■ Exercise objective:
Across the whole listing, how many lines hold the word "join"? Reply with the number by itself.

■ Task inputs:
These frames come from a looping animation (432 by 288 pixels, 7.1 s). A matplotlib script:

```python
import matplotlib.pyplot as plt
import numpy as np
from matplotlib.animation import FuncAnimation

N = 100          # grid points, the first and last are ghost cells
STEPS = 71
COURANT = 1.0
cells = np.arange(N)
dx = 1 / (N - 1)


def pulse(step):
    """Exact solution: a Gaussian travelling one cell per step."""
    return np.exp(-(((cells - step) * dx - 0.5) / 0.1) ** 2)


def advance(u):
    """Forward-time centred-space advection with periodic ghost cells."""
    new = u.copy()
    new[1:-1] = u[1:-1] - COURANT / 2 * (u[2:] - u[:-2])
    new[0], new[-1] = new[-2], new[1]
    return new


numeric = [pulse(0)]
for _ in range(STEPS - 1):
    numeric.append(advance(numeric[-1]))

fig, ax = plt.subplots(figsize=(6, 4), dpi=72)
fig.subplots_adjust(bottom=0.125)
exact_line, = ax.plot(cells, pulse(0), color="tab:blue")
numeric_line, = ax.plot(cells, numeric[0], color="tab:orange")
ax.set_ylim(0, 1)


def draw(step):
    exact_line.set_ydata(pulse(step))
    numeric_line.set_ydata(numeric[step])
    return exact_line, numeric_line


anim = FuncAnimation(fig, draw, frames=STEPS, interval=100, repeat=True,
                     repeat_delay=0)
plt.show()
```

--

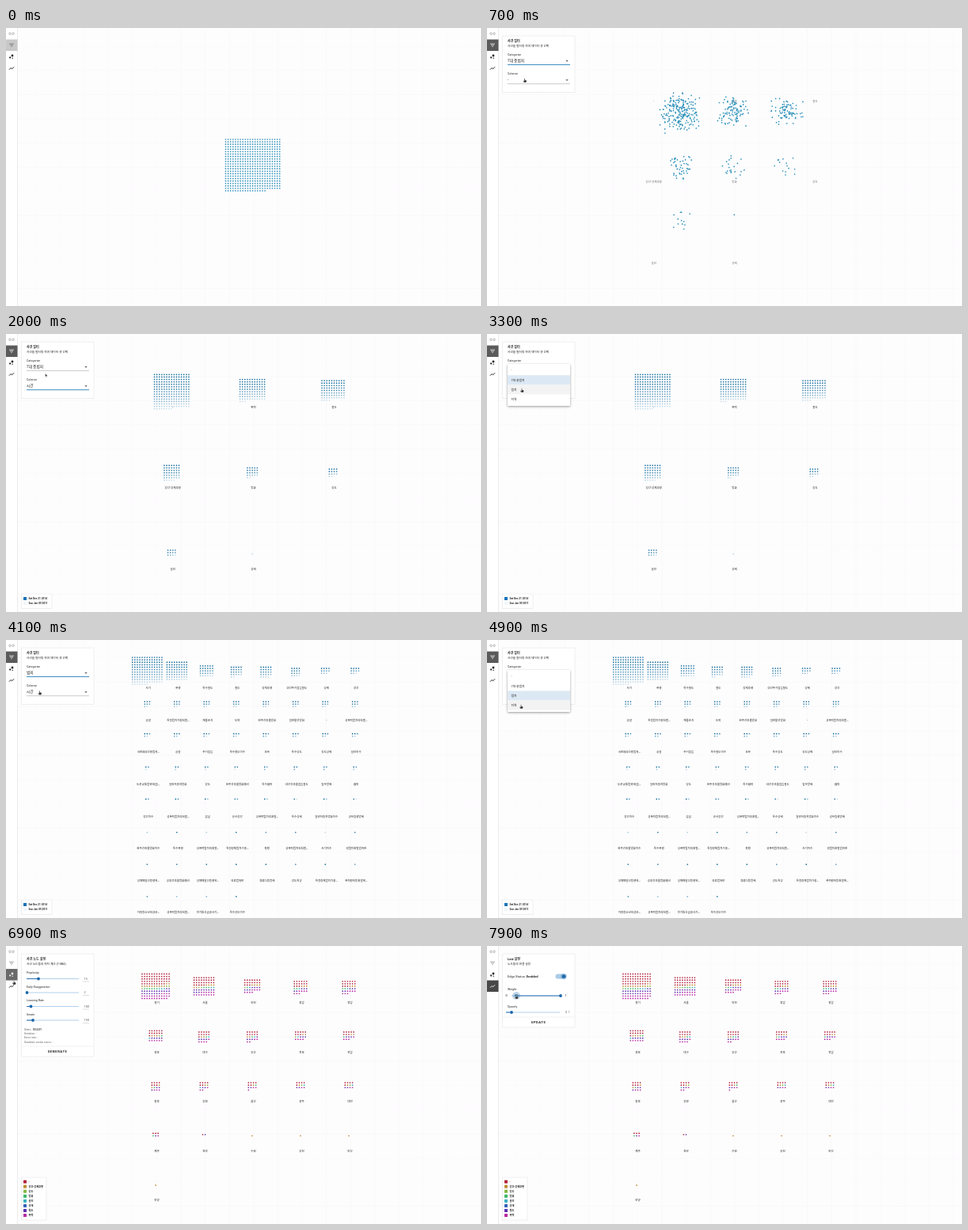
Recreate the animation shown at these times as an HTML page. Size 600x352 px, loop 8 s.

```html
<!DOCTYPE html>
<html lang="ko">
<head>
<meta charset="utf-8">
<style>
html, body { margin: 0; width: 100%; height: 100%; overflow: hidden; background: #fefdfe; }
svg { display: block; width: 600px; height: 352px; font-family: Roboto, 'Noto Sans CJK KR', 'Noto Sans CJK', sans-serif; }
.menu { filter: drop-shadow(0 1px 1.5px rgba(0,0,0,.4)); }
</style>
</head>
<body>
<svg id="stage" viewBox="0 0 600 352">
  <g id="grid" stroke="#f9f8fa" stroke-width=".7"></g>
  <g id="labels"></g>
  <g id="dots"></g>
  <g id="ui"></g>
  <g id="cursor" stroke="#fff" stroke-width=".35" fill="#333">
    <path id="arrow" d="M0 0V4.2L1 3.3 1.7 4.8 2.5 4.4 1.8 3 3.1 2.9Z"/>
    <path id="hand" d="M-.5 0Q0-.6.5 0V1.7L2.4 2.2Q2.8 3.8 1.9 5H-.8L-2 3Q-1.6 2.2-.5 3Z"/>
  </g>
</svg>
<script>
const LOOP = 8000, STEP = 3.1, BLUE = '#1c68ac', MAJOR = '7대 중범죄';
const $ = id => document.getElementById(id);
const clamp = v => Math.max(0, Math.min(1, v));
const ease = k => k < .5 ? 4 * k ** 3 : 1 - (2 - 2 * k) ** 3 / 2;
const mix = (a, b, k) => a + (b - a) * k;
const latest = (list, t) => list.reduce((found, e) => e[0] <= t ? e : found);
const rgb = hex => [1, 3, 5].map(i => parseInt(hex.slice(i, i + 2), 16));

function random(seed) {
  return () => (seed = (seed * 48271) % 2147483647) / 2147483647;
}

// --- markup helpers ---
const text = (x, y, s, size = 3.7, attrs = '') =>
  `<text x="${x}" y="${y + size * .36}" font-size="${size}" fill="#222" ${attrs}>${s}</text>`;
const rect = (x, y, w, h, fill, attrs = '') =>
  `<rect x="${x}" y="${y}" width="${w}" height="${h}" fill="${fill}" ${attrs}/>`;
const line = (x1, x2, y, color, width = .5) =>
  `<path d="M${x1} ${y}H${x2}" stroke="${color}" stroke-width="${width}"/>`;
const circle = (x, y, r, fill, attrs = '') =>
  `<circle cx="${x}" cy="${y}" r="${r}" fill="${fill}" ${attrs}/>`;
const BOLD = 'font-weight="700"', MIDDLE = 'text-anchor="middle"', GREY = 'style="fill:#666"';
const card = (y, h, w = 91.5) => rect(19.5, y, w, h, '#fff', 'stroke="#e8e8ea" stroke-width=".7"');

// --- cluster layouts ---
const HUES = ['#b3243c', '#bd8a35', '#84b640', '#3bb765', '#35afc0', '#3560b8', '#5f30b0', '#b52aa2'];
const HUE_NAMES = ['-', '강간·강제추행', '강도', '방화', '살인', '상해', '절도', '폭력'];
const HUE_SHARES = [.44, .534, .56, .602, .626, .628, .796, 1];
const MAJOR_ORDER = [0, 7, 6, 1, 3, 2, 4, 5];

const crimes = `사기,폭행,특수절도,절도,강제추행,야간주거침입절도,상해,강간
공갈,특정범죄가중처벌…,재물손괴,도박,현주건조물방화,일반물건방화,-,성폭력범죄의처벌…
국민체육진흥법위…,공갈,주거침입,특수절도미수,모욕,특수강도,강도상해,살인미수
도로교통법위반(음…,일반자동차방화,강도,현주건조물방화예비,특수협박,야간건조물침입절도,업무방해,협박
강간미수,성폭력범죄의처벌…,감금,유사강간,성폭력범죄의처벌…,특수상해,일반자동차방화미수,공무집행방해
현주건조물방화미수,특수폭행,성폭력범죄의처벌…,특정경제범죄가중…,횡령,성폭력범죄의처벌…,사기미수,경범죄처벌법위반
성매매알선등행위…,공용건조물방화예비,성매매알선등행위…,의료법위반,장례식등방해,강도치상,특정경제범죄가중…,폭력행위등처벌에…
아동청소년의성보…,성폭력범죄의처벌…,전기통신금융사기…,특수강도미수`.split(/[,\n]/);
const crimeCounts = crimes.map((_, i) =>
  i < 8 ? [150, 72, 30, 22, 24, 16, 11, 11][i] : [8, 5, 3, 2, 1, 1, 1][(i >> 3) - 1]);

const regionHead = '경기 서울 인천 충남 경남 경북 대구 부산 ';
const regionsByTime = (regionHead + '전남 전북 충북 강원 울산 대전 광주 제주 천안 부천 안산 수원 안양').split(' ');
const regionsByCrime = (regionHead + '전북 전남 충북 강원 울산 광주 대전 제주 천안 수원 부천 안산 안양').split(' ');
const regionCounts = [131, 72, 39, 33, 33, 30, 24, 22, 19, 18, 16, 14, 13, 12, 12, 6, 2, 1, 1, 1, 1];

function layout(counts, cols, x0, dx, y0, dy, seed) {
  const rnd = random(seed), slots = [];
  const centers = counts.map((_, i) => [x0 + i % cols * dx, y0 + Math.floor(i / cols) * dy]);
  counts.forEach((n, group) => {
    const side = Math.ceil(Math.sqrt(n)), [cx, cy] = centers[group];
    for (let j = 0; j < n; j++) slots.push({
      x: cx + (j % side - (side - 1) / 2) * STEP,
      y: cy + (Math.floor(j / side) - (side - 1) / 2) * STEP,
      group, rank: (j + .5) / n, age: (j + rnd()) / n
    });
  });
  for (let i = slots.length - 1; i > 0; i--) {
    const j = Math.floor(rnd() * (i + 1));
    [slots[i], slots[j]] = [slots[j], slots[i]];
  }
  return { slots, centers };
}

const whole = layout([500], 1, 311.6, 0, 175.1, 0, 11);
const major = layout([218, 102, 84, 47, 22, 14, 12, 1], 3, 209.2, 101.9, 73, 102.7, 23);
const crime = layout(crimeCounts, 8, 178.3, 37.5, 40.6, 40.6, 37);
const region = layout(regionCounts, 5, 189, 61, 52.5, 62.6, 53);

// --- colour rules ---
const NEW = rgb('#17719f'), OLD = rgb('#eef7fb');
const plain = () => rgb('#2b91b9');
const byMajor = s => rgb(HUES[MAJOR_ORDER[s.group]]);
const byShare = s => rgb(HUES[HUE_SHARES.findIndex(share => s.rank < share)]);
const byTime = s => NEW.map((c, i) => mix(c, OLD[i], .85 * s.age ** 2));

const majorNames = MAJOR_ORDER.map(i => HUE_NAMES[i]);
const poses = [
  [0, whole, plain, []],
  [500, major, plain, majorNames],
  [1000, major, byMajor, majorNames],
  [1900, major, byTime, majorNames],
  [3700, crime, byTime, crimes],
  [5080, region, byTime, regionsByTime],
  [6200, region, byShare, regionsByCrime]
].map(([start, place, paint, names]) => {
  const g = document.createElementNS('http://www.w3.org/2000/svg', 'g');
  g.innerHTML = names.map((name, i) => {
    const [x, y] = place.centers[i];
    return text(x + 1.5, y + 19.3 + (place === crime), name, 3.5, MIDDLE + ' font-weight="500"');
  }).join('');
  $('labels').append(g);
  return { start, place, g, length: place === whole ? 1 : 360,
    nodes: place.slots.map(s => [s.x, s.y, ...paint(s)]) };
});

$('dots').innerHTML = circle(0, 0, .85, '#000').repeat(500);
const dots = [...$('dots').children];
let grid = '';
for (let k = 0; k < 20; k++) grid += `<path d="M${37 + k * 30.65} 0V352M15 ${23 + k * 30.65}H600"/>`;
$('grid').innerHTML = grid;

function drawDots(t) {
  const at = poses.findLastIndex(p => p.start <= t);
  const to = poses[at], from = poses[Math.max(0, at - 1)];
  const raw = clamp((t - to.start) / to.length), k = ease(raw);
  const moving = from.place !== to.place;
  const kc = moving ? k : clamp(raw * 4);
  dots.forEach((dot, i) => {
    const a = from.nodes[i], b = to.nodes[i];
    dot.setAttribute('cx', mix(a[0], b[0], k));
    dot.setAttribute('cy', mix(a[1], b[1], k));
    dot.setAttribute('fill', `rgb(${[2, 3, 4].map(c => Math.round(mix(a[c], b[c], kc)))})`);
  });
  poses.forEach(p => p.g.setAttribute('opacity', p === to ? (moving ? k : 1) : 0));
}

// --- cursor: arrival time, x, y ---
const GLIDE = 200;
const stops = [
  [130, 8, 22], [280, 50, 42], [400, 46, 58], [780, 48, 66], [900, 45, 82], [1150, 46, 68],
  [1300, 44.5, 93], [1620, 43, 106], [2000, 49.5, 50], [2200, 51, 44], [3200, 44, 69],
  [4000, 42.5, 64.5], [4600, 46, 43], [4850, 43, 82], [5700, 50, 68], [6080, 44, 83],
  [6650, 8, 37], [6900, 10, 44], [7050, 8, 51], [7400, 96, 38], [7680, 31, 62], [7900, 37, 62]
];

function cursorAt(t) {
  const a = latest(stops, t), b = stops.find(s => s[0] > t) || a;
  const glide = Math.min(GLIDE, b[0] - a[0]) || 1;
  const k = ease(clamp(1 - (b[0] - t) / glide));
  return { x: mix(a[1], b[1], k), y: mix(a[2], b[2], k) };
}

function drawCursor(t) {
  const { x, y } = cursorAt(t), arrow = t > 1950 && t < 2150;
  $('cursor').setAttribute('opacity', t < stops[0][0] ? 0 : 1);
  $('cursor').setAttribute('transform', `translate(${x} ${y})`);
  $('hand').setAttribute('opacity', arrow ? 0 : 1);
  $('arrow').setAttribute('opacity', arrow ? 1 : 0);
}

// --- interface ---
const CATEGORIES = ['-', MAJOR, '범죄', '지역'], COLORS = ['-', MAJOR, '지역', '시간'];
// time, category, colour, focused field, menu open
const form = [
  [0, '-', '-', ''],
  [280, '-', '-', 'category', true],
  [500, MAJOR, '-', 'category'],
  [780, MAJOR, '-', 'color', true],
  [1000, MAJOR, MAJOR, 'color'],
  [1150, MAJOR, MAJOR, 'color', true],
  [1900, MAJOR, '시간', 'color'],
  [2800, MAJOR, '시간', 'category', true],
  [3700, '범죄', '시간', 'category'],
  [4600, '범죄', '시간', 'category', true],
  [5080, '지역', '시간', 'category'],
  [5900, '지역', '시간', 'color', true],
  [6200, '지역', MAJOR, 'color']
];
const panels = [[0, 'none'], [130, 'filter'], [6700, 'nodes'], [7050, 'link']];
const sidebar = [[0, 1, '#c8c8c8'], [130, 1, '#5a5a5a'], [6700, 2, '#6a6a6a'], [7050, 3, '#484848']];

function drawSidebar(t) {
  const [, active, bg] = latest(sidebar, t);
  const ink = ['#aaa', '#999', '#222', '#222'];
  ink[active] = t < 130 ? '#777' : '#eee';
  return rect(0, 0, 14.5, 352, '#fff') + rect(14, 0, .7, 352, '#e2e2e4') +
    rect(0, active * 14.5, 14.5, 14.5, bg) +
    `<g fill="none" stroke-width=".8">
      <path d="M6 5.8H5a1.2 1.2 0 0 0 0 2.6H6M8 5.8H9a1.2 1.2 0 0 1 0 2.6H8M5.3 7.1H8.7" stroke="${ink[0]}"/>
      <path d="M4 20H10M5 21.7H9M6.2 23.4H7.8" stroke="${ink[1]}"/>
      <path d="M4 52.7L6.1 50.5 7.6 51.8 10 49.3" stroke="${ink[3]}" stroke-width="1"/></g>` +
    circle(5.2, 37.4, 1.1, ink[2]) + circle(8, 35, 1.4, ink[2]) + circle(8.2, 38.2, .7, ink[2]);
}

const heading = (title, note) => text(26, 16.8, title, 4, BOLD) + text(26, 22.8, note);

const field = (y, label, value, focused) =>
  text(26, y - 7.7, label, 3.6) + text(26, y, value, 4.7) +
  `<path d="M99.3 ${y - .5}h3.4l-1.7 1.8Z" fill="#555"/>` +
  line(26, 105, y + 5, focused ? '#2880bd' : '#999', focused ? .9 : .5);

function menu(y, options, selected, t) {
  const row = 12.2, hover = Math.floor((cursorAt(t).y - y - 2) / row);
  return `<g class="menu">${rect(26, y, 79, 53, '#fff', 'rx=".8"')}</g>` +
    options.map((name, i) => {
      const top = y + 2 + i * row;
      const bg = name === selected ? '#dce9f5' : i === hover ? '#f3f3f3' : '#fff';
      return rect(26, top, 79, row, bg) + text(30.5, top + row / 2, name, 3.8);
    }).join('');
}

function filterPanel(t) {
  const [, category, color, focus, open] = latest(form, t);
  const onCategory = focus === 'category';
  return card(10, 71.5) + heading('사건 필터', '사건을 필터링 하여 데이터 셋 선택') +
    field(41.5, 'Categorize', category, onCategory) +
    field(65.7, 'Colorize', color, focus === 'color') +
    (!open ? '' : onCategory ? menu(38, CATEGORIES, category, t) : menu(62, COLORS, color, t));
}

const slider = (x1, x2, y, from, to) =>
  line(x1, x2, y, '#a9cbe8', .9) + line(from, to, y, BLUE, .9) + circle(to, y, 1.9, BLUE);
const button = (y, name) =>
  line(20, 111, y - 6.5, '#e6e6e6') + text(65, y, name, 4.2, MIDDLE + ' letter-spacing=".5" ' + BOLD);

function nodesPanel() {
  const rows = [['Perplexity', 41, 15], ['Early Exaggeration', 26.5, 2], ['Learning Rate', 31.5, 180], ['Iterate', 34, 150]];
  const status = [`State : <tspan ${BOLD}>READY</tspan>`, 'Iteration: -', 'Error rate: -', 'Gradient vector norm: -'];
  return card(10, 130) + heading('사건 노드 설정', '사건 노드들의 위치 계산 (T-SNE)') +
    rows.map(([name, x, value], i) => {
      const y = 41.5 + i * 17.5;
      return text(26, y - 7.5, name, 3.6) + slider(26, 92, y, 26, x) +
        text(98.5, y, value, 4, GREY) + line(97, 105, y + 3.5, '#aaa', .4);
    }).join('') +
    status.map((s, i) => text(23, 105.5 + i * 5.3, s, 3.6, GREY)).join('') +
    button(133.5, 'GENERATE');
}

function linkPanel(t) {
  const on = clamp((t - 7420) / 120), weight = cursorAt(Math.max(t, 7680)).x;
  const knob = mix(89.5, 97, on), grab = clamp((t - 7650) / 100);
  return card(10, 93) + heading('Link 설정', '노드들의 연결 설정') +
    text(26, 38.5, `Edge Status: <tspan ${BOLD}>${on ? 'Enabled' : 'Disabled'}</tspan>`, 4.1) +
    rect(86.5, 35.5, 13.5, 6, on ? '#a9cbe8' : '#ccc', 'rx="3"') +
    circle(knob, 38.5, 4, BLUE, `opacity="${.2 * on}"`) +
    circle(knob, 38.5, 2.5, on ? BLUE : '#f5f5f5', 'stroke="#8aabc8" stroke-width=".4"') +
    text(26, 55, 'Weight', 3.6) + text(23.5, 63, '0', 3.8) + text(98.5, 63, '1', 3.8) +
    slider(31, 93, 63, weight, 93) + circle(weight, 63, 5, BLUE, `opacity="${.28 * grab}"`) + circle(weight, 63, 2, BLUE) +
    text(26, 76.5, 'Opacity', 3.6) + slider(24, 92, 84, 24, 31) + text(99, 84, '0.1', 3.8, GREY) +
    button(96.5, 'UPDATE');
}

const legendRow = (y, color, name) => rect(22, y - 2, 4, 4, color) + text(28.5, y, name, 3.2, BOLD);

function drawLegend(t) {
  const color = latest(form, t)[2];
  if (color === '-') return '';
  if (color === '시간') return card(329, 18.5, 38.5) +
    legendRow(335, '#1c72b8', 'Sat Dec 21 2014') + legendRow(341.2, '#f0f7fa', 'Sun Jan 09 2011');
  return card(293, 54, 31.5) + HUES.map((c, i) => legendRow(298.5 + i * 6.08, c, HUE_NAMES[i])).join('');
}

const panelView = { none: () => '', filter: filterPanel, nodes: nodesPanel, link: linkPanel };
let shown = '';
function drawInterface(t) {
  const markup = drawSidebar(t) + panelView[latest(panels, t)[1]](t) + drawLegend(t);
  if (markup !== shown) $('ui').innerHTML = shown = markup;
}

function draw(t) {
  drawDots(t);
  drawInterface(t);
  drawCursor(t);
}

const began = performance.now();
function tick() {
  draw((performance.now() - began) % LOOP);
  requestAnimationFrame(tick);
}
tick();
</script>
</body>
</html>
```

■ Response to the task:
5